SUPPLIED ENTRIES:
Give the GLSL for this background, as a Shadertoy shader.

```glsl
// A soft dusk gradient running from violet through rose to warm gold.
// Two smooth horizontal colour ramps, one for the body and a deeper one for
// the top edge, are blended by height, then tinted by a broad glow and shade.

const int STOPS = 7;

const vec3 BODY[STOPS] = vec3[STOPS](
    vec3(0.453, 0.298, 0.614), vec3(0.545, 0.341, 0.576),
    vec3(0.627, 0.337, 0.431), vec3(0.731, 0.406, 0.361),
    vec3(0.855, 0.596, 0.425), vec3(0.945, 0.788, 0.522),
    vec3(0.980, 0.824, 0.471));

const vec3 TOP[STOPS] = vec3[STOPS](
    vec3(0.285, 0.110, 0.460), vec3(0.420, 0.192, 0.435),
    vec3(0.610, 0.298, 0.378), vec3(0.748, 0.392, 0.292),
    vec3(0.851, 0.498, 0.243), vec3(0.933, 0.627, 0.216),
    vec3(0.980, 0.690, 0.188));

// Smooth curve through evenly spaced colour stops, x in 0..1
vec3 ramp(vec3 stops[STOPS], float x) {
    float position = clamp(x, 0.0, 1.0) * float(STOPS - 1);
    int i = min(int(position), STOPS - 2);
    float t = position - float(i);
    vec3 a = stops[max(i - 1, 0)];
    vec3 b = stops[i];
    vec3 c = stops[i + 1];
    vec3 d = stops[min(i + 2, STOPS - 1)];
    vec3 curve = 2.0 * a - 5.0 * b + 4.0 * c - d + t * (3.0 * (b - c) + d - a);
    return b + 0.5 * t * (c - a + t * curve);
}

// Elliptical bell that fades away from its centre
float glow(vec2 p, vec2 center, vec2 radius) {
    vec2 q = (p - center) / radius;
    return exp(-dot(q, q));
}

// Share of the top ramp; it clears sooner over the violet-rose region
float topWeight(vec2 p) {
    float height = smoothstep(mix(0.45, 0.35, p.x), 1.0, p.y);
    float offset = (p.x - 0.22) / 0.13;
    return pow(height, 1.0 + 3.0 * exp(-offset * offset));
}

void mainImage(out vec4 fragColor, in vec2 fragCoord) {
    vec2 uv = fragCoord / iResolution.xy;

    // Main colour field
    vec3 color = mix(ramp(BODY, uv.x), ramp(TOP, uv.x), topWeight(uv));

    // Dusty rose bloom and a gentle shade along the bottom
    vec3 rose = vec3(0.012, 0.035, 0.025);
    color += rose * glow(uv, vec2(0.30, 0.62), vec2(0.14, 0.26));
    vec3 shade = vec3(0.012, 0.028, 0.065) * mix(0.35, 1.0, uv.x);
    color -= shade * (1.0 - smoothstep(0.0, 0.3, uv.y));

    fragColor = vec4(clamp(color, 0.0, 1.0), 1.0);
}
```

TO DO:
Everything in the data above should be set down again precisely.

PROBLEM SOLUTION:
Give the GLSL for this background, as a Shadertoy shader.

```glsl
// A soft dusk gradient running from violet through rose to warm gold.
// Two smooth horizontal colour ramps, one for the body and a deeper one for
// the top edge, are blended by height, then tinted by a broad glow and shade.

const int STOPS = 7;

const vec3 BODY[STOPS] = vec3[STOPS](
    vec3(0.453, 0.298, 0.614), vec3(0.545, 0.341, 0.576),
    vec3(0.627, 0.337, 0.431), vec3(0.731, 0.406, 0.361),
    vec3(0.855, 0.596, 0.425), vec3(0.945, 0.788, 0.522),
    vec3(0.980, 0.824, 0.471));

const vec3 TOP[STOPS] = vec3[STOPS](
    vec3(0.285, 0.110, 0.460), vec3(0.420, 0.192, 0.435),
    vec3(0.610, 0.298, 0.378), vec3(0.748, 0.392, 0.292),
    vec3(0.851, 0.498, 0.243), vec3(0.933, 0.627, 0.216),
    vec3(0.980, 0.690, 0.188));

// Smooth curve through evenly spaced colour stops, x in 0..1
vec3 ramp(vec3 stops[STOPS], float x) {
    float position = clamp(x, 0.0, 1.0) * float(STOPS - 1);
    int i = min(int(position), STOPS - 2);
    float t = position - float(i);
    vec3 a = stops[max(i - 1, 0)];
    vec3 b = stops[i];
    vec3 c = stops[i + 1];
    vec3 d = stops[min(i + 2, STOPS - 1)];
    vec3 curve = 2.0 * a - 5.0 * b + 4.0 * c - d + t * (3.0 * (b - c) + d - a);
    return b + 0.5 * t * (c - a + t * curve);
}

// Elliptical bell that fades away from its centre
float glow(vec2 p, vec2 center, vec2 radius) {
    vec2 q = (p - center) / radius;
    return exp(-dot(q, q));
}

// Share of the top ramp; it clears sooner over the violet-rose region
float topWeight(vec2 p) {
    float height = smoothstep(mix(0.45, 0.35, p.x), 1.0, p.y);
    float offset = (p.x - 0.22) / 0.13;
    return pow(height, 1.0 + 3.0 * exp(-offset * offset));
}

void mainImage(out vec4 fragColor, in vec2 fragCoord) {
    vec2 uv = fragCoord / iResolution.xy;

    // Main colour field
    vec3 color = mix(ramp(BODY, uv.x), ramp(TOP, uv.x), topWeight(uv));

    // Dusty rose bloom and a gentle shade along the bottom
    vec3 rose = vec3(0.012, 0.035, 0.025);
    color += rose * glow(uv, vec2(0.30, 0.62), vec2(0.14, 0.26));
    vec3 shade = vec3(0.012, 0.028, 0.065) * mix(0.35, 1.0, uv.x);
    color -= shade * (1.0 - smoothstep(0.0, 0.3, uv.y));

    fragColor = vec4(clamp(color, 0.0, 1.0), 1.0);
}
```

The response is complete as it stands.